Government of Quebec

The provincial government of Quebec (French: gouvernement provincial du Québec) is the body responsible for the administration of the Canadian province of Quebec. A constitutional monarchy, the Crown is the corporation sole, assuming distinct roles: the executive, as the Crown-in-Council; the legislature, as the Crown-in-Parliament; and the courts, as the Crown-on-the-Bench. The powers of the Crown are exercised on behalf of three institutions—the Executive Council (Cabinet); the National Assembly; and the judiciary, respectively.

Government of Quebec
Gouvernement provincial du Québec
Constitutional monarchy
Armoiries du Québec.svg
Coat of arms of Quebec, used across the government
Logo du le gouvernement du Québec.svg
The Quebec wordmark, used to corporately identify the executive
Formation1 July 1867; 154 years ago (1867-07-01)
Founding documentConstitution Act, 1867
CountryCanada Edit this at Wikidata
SovereignMonarch (Queen Elizabeth II)
Vice-regal representativeLieutenant Governor (J. Michel Doyon)
LegislatureProvincial Parliament (National Assembly)
Meeting placeHôtel du Parlement, Quebec City
Head of governmentPremier (François Legault)
Main organExecutive Council of Quebec (Cabinet)
CourtQuebec Court of Appeal (highest provincial court)

The term Government of Quebec (French: Gouvernement du Québec) can refer to either the collective set of all three institutions, or more specifically to the executive—ministers of the Crown (the Executive Council) of the day, and the non-political staff within each provincial department or agency, i.e. the civil services, whom the ministers direct—which corporately brands itself as the Gouvernement du Québec, or more formally, Her Majesty's Government (French: Gouvernement de Sa Majesté).[1][2]

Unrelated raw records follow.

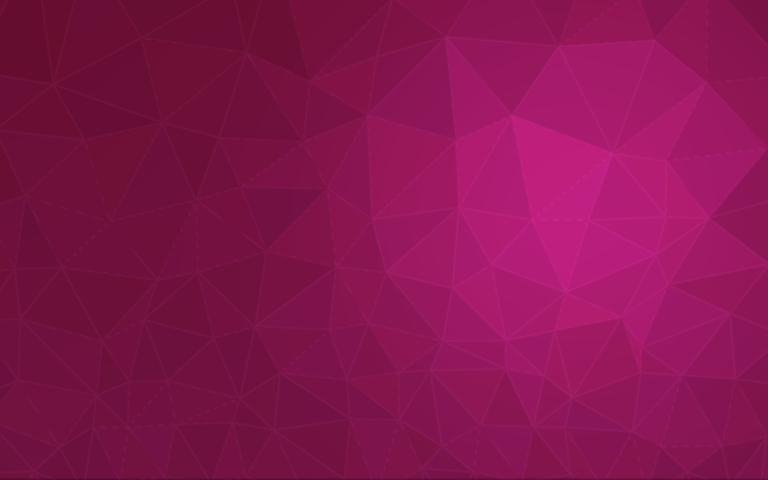
A Shadertoy shader for this background:

```glsl
// Faceted magenta backdrop: a triangle mesh lit by a soft glow right of centre.

float hash(vec2 p) {
    vec3 q = fract(vec3(p.xyx) * 0.1031);
    q += dot(q, q.yzx + 33.33);
    return fract((q.x + q.y) * q.z);
}

// Smooth light field, from dark wine to bright magenta
vec3 glowColor(vec2 p) {
    vec3 wine = mix(vec3(0.437, 0.069, 0.25), vec3(0.405, 0.053, 0.192), clamp(p.y, 0.0, 1.0));
    vec2 d = (p - vec2(1.2, 0.57)) / 0.46;
    return mix(wine, vec3(0.745, 0.122, 0.495), exp(-dot(d, d)));
}

// Jittered grid node; the cells grow towards the top
vec2 meshNode(vec2 id) {
    vec2 g = id + 0.68 * (vec2(hash(id + 41.0), hash(id + 97.0)) - 0.5);
    float grow = exp(0.09 * g.y);
    return vec2(0.8 + 0.09 * g.x * grow, grow - 1.0);
}

// Signed distance to the line a-b, positive on its right side
float sideDistance(vec2 p, vec2 a, vec2 b) {
    vec2 e = normalize(b - a);
    return dot(p - a, vec2(e.y, -e.x));
}

// Colour of one facet, premultiplied by its coverage
vec4 facet(vec2 p, vec2 a, vec2 b, vec2 c, float seed, float px) {
    float outside = max(sideDistance(p, a, b),
                    max(sideDistance(p, b, c), sideDistance(p, c, a)));
    float cover = clamp(0.5 - outside / px, 0.0, 1.0);

    // Flat shade with a slight gradient and a random tint
    vec3 col = glowColor(mix((a + b + c) / 3.0, p, 0.25));
    float tint = hash(vec2(seed * 91.0, 7.3)) - 0.5;
    col *= 1.0 + 0.075 * (seed - 0.5);
    col.b *= 1.0 + 0.09 * tint;

    // Faint seams, some of them dashed
    float seam = 1.0 - smoothstep(0.0, 0.0022 + px, abs(outside));
    float dash = smoothstep(0.4, 0.6, abs(fract((p.x + p.y) * 40.0) * 2.0 - 1.0));
    seam *= mix(1.0, dash, step(0.7, seed));
    col += 0.035 * seam * vec3(0.8, 0.6, 0.9);
    return vec4(col, 1.0) * cover;
}

void mainImage(out vec4 fragColor, in vec2 fragCoord) {
    float px = 1.0 / iResolution.y;
    vec2 p = fragCoord * px;
    p.x *= 1.6 * iResolution.y / iResolution.x;

    // Grid cell under this point
    vec2 cell = floor(vec2((p.x - 0.8) / (0.09 * (1.0 + p.y)), log(1.0 + p.y) / 0.09));

    // Sum the facets of the nearby cells
    vec4 sum = vec4(glowColor(p), 1.0) * 0.001;
    for (int j = -1; j <= 1; j++) {
        for (int i = -1; i <= 1; i++) {
            vec2 id = cell + vec2(i, j);
            vec2 a = meshNode(id);
            vec2 b = meshNode(id + vec2(1, 0));
            vec2 c = meshNode(id + vec2(1, 1));
            vec2 d = meshNode(id + vec2(0, 1));
            float s1 = hash(id + 13.7);
            float s2 = hash(id + 71.9);
            // Split each quad along its shorter diagonal
            if (distance(a, c) < distance(b, d)) {
                sum += facet(p, a, b, c, s1, px) + facet(p, a, c, d, s2, px);
            } else {
                sum += facet(p, a, b, d, s1, px) + facet(p, b, c, d, s2, px);
            }
        }
    }
    vec3 col = sum.rgb / sum.a;

    // Thin dark rim along the bottom
    col *= mix(0.75, 1.0, smoothstep(0.0, 0.006, p.y));
    fragColor = vec4(col, 1.0);
}
```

In both senses, the current construct was established when the province joined Confederation in 1867. Quebec is a secondary jurisdiction of Canada, a constitutional monarchy with a parliamentary democracy in the Westminster tradition; a Premier—presently François Legault of the Coalition Avenir Québec—is the head of government and is invited by the Crown to form a government after securing the confidence of the National Assembly, typically determined through the election of enough members of the National Assembly (MNAs) of a single political party in a election to provide a majority of seats, forming a governing party or coalition.[3] The sovereign is Queen Elizabeth II, Canada's head of state, who is represented provincially in Quebec by the lieutenant governor, presently J. Michel Doyon.

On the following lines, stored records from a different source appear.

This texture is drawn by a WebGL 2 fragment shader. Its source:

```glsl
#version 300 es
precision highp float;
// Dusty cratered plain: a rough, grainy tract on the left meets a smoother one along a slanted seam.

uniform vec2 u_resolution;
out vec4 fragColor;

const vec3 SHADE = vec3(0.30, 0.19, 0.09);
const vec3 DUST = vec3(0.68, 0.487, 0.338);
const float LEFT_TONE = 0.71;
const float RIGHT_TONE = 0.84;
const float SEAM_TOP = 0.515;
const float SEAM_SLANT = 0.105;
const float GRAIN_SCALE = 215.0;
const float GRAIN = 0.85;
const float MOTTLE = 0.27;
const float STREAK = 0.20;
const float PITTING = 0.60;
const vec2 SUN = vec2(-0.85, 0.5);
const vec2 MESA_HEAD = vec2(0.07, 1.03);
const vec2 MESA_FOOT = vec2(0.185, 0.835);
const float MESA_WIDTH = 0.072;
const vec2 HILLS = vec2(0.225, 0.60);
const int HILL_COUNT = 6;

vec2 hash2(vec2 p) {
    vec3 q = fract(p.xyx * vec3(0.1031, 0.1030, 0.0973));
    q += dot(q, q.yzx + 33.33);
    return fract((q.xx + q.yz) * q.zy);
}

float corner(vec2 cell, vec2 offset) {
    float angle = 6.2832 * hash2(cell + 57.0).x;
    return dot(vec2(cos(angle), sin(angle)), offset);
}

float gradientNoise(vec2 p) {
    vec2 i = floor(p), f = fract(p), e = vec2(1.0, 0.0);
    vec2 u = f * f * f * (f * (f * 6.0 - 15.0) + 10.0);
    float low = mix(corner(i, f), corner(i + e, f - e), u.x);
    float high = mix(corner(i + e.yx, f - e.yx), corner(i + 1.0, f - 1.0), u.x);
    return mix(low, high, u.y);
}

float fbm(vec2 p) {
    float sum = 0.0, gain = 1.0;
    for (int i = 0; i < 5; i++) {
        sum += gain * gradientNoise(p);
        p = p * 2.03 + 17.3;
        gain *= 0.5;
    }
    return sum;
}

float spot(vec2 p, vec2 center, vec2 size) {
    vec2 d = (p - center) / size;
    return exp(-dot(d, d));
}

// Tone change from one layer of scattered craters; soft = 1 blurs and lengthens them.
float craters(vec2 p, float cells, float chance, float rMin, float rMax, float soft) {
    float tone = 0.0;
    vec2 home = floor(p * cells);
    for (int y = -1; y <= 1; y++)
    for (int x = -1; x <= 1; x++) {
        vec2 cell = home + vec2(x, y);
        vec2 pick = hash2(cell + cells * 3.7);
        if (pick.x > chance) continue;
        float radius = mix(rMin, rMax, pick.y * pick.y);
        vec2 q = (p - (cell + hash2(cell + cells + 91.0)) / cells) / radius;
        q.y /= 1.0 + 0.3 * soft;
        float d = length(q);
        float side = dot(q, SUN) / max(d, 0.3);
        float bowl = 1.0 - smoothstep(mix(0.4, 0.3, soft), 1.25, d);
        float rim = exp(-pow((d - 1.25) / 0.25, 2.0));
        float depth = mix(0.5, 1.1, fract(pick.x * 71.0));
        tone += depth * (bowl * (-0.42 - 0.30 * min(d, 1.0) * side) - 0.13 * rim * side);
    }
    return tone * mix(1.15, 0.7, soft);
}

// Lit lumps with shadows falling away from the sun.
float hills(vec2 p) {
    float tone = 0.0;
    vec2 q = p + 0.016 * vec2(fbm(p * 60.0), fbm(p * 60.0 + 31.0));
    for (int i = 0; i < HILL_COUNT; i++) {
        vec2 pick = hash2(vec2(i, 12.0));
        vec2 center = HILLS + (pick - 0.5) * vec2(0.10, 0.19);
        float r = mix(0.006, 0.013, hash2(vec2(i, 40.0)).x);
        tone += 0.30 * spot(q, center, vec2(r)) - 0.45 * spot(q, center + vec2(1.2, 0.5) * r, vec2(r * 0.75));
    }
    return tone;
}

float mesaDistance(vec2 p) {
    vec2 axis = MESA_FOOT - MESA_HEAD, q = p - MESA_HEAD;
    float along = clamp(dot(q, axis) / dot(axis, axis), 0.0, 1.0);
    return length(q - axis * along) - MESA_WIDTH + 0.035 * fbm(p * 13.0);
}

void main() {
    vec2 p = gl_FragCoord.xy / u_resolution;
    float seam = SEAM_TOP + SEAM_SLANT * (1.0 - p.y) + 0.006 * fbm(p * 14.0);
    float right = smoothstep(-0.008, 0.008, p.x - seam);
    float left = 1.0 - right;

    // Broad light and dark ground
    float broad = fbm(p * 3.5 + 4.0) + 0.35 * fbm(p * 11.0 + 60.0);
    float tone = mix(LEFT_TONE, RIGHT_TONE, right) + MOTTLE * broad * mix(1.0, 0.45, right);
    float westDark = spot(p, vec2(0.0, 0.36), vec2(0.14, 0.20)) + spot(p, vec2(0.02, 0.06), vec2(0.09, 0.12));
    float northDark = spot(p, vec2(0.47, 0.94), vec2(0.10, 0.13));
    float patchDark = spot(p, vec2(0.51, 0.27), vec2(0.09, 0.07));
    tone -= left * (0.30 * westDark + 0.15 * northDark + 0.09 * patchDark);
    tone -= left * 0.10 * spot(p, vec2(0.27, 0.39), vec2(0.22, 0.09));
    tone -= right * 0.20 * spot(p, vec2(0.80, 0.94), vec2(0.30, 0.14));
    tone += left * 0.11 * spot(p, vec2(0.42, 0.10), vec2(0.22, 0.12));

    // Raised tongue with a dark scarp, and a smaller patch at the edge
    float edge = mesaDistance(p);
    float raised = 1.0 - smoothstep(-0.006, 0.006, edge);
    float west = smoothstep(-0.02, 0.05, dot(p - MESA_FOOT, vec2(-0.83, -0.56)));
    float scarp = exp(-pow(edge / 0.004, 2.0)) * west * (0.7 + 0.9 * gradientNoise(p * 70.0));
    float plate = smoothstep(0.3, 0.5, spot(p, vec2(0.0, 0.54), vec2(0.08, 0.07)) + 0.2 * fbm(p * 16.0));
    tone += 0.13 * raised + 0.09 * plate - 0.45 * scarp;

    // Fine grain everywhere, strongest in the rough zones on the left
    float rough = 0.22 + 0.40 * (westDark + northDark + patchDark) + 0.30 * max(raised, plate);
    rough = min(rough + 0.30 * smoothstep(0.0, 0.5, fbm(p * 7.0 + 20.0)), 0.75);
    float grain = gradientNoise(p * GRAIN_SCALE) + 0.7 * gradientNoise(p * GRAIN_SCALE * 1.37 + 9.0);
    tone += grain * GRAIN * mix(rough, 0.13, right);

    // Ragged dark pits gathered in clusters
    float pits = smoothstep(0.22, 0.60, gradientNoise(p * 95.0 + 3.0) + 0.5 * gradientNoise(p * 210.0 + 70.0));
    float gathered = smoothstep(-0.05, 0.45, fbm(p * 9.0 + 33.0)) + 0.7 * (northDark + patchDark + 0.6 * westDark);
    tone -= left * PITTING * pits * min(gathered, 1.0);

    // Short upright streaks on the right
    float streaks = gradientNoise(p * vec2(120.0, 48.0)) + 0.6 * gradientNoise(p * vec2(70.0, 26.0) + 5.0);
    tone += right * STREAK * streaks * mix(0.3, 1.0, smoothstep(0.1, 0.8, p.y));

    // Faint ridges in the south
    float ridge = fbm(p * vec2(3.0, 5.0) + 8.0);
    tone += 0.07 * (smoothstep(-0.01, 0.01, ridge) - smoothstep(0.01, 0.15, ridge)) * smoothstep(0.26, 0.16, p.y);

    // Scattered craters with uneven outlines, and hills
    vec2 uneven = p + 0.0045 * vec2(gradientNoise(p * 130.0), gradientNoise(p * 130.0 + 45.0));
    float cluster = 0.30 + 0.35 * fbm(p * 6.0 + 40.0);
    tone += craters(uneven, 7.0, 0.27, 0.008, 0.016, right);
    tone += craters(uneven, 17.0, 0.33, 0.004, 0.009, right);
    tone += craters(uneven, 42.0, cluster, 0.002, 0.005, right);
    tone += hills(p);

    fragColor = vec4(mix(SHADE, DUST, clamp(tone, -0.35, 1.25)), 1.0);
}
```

The CrownEdit

Elizabeth II is Queen of Canada, the head of state
J. Michel Doyon is Lieutenant Governor, representing the monarch in Quebec

Queen Elizabeth II, as monarch of Canada is also the Queen of Quebec. As a Commonwealth realm, the Canadian monarch is shared with 14 other independent countries within the Commonwealth of Nations.[9] Within Canada, the monarch exercises power individually on behalf of the federal government, and the 10 provinces.

Lieutenant GovernorEdit

While the powers of the Crown are vested in the monarch, they are exercised by the lieutenant government, her personal representative, typically on the binding advice of the premier and Executive Council.

Constitutional roleEdit

In Canada, lieutenant governor is appointed by the governor general, on the advice of the prime minister of Canada.[13] Thus, it is typically the lieutenant governor whom the premier and ministers advise, in exercising much of the royal prerogative.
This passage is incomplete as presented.